* MATERIAL PROVIDED
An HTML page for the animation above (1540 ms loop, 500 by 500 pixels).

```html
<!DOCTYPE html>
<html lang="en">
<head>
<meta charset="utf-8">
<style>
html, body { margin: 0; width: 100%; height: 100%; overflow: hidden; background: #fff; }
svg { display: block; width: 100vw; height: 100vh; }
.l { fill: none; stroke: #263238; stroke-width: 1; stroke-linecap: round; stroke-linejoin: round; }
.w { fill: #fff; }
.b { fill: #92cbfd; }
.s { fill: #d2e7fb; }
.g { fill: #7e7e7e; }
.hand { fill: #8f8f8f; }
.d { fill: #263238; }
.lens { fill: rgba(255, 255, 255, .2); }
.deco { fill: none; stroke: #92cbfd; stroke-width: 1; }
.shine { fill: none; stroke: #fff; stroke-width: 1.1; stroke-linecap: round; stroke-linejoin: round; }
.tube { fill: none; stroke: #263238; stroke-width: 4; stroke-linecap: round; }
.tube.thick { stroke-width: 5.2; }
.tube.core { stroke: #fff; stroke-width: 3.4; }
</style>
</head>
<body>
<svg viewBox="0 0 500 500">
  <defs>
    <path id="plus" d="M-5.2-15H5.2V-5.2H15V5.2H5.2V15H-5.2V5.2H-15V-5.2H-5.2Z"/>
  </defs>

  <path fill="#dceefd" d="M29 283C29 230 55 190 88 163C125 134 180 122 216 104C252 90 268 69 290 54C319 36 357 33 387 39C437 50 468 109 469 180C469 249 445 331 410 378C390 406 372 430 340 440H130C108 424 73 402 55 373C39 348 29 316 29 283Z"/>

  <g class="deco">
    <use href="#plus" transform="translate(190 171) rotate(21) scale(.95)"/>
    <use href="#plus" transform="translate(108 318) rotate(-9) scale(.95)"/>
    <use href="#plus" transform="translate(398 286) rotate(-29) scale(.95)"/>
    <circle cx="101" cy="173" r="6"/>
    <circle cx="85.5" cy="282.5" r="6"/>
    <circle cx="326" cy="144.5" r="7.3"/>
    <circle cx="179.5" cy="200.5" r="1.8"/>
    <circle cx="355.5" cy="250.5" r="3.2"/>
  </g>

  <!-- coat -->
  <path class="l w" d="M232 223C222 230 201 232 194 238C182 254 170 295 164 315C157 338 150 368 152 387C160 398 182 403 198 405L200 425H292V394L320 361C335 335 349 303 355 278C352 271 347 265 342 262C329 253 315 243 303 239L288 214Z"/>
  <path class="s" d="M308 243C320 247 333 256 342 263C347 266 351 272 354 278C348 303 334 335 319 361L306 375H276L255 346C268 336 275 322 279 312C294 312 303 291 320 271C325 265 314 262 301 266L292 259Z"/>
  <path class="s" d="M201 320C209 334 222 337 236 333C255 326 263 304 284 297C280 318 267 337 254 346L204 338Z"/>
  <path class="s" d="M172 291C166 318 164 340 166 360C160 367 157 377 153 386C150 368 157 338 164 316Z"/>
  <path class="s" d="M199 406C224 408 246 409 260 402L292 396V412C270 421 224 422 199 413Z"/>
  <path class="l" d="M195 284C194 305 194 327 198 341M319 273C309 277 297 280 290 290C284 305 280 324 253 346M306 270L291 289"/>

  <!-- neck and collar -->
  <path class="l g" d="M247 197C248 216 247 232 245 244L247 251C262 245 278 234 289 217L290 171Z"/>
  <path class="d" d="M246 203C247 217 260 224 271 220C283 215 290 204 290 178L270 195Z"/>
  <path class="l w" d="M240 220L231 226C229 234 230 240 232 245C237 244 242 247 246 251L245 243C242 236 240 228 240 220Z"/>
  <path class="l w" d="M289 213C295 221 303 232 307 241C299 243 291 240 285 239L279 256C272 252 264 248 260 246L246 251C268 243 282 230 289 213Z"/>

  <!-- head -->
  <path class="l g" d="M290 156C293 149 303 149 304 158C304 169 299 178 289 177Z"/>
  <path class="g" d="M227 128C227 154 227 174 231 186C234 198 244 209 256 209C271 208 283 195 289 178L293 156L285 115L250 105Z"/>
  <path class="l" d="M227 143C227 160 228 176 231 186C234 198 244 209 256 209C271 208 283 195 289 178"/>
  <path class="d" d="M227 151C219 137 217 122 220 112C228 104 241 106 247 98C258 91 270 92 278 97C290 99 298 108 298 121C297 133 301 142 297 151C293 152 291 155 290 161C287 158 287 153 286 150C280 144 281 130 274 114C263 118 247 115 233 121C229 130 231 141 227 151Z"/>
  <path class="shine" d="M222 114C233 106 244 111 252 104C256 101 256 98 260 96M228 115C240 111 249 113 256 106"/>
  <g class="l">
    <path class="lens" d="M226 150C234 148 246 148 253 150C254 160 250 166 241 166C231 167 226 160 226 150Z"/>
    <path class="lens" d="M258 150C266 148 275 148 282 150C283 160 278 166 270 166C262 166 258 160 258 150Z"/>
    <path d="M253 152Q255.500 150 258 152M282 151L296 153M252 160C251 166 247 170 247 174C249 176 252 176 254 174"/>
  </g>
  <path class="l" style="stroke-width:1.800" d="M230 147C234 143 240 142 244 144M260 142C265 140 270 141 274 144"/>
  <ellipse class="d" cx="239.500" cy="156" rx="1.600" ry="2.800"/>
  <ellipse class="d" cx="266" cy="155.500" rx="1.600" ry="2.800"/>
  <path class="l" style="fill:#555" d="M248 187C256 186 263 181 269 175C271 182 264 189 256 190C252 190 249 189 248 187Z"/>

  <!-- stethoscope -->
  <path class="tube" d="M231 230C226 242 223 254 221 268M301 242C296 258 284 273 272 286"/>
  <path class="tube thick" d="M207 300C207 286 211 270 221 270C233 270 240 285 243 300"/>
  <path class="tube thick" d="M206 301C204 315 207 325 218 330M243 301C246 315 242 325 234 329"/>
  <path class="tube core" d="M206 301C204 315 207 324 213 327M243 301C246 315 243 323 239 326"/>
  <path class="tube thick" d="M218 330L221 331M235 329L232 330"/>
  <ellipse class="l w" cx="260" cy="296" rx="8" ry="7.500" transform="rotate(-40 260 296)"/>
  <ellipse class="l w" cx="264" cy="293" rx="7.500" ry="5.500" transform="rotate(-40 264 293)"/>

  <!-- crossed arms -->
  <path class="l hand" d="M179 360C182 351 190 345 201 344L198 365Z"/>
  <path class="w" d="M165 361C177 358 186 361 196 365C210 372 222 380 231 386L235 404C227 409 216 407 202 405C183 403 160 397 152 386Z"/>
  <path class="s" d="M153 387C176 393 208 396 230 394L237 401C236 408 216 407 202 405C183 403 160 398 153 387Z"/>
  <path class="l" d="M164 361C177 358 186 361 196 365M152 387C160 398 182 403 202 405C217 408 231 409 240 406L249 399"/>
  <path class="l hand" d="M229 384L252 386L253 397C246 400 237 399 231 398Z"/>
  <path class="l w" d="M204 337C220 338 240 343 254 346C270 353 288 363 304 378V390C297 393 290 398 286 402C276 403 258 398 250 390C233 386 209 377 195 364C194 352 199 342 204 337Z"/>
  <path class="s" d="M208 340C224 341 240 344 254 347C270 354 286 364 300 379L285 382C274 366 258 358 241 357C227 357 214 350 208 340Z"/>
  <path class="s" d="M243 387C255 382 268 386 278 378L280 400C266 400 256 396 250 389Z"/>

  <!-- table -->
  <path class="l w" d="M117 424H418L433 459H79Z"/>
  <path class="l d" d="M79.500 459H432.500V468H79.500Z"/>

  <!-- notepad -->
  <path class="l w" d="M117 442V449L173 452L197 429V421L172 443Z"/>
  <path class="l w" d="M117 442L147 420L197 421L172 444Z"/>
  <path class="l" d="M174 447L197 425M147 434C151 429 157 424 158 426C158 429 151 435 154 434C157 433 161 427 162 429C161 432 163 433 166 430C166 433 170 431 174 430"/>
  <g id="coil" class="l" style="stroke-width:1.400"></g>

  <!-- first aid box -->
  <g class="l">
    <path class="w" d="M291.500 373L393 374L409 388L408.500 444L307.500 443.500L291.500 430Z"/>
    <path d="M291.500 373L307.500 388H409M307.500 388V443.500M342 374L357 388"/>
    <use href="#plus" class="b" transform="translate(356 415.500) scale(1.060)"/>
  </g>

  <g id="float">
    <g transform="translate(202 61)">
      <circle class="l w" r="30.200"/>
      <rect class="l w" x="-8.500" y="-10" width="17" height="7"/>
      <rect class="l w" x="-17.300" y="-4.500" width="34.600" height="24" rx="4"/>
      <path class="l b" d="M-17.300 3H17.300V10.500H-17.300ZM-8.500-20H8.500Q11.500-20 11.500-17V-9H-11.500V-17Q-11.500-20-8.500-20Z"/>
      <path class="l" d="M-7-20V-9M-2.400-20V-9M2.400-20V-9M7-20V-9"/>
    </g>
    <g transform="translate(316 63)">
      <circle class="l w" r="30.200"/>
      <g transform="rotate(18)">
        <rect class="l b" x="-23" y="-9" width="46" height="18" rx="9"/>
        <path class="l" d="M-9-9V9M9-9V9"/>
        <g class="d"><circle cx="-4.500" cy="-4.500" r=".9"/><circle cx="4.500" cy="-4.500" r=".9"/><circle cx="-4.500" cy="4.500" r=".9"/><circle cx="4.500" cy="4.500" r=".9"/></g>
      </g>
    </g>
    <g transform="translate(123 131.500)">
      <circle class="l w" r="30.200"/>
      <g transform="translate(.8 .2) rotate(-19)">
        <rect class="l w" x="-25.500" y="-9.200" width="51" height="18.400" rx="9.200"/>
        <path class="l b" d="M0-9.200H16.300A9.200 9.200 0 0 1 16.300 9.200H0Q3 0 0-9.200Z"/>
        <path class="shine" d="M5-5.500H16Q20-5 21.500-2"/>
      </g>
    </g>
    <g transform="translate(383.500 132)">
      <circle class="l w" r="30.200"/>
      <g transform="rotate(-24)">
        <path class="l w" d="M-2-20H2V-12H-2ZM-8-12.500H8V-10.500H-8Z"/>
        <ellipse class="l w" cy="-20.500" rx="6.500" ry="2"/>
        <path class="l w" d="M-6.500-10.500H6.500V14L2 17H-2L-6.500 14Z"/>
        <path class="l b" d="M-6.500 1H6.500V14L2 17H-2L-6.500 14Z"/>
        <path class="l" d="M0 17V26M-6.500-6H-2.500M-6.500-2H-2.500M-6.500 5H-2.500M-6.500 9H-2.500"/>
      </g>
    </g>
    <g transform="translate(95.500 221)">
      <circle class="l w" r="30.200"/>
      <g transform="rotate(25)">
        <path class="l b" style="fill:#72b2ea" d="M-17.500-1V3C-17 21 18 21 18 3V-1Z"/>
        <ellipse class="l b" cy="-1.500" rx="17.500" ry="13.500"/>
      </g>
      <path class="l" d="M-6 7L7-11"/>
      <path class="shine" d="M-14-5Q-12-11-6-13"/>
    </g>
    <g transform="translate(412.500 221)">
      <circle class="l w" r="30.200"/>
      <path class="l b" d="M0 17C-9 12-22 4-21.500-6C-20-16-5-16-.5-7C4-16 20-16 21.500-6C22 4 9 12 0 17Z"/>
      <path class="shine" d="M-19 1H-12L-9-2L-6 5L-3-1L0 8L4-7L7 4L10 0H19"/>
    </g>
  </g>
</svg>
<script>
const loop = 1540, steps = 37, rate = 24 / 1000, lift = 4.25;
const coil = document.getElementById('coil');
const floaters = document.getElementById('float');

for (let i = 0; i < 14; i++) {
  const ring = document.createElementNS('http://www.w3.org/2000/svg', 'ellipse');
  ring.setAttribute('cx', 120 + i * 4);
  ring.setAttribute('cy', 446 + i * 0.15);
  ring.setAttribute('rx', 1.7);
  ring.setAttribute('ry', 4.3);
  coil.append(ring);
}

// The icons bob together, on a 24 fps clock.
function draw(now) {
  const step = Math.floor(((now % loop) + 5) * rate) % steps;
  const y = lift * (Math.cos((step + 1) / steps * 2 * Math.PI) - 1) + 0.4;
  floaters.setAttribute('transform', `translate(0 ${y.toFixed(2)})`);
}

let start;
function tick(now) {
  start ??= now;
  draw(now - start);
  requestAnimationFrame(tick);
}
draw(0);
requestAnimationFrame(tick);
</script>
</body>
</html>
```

==

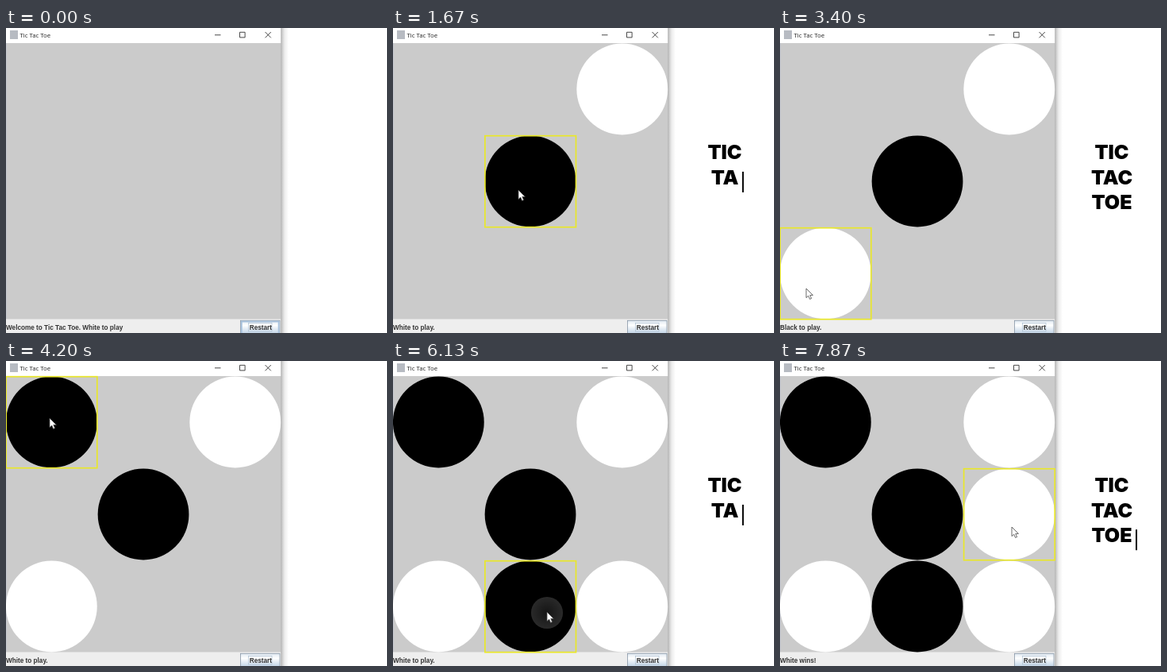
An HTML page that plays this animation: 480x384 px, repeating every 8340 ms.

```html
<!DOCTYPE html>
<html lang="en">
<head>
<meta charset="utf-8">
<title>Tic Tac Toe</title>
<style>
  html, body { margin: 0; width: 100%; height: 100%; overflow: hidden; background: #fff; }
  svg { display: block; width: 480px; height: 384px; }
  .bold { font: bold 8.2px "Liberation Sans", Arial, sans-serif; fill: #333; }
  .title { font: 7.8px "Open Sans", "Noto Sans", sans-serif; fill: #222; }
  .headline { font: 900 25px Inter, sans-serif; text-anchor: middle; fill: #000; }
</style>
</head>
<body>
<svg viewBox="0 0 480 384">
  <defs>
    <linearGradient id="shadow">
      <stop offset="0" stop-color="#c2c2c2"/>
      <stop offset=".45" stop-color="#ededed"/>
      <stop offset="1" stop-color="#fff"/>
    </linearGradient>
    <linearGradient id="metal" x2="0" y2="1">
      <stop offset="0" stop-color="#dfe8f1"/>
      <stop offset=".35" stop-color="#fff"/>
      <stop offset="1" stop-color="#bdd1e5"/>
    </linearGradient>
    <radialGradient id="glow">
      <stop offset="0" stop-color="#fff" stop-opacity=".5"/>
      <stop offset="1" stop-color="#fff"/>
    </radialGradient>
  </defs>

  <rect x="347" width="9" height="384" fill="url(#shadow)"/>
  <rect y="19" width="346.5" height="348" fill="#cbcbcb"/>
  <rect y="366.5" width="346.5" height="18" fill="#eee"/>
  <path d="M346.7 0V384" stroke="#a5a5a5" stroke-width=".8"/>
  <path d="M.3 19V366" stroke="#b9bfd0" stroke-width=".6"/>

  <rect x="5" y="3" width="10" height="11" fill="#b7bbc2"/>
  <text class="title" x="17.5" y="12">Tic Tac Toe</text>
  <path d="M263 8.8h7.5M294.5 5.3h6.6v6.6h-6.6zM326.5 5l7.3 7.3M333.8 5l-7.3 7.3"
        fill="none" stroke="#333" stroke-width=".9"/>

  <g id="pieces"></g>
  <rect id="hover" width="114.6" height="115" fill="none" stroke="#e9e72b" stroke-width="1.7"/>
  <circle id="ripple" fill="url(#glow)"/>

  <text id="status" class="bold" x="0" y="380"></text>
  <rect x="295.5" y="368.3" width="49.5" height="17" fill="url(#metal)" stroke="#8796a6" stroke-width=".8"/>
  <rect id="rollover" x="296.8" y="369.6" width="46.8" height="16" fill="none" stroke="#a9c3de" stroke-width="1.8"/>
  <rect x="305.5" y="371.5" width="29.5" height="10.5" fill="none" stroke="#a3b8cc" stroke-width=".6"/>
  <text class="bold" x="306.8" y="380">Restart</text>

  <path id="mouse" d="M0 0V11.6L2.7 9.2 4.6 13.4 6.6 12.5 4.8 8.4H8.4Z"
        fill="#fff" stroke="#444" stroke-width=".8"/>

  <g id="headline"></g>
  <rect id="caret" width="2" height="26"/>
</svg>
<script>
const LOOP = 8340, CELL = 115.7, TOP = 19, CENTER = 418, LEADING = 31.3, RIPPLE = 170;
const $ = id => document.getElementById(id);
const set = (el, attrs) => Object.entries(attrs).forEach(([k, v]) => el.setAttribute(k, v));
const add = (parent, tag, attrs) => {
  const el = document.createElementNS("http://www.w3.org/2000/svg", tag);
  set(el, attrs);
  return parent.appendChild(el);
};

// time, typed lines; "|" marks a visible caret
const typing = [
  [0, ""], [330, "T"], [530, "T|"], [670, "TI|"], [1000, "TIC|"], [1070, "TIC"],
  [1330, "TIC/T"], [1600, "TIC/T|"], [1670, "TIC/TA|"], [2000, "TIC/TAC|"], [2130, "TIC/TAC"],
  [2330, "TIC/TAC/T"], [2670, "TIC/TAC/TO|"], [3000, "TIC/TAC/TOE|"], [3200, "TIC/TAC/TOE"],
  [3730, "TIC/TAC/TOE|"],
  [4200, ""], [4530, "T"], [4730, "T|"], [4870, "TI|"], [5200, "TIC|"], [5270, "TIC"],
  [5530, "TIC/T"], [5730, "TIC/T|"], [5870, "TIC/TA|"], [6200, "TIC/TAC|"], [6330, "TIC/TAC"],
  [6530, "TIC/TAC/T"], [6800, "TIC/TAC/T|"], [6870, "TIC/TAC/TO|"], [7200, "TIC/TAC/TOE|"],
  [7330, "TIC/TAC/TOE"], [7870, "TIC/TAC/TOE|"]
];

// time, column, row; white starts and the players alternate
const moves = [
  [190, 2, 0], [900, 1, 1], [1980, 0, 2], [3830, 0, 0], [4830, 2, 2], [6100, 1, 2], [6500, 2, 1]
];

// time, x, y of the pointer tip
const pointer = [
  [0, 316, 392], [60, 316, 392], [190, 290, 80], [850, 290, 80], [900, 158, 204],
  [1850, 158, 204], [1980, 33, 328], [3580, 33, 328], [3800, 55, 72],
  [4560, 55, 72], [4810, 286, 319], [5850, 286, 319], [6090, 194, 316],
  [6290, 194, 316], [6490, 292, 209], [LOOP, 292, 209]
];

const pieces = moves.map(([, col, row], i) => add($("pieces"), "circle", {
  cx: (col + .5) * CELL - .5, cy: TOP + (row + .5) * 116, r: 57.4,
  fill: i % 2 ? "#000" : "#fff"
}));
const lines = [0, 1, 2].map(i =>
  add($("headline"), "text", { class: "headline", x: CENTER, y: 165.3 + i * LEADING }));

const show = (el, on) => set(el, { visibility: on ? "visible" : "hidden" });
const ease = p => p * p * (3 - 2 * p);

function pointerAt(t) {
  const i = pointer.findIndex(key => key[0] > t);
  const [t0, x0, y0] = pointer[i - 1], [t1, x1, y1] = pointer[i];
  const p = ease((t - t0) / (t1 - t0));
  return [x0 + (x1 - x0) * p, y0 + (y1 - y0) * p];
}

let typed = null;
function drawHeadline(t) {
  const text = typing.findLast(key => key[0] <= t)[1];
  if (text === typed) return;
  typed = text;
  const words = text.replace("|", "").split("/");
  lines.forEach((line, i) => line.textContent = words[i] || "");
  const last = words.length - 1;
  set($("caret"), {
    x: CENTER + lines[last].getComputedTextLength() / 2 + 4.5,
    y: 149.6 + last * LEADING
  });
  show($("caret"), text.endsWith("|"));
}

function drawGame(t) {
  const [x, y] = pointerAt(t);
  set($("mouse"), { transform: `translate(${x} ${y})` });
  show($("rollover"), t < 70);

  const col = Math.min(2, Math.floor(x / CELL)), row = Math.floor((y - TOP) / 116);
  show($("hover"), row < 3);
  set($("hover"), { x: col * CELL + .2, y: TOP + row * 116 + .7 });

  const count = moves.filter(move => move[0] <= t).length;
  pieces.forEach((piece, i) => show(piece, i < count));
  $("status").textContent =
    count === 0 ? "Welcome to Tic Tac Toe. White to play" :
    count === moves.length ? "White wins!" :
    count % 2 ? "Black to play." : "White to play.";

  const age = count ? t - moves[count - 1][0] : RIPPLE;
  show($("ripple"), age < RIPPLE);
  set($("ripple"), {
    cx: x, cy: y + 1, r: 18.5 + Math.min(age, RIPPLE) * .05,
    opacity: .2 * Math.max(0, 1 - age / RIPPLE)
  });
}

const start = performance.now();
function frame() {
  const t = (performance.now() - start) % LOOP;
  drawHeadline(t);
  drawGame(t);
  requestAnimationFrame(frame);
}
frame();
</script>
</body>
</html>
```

* GOAL OF THE EXERCISE
Whenever "typed" occurs in a line above, copy that line.

* TASK RESULT
// time, typed lines; "|" marks a visible caret
let typed = null;
  if (text === typed) return;
  typed = text;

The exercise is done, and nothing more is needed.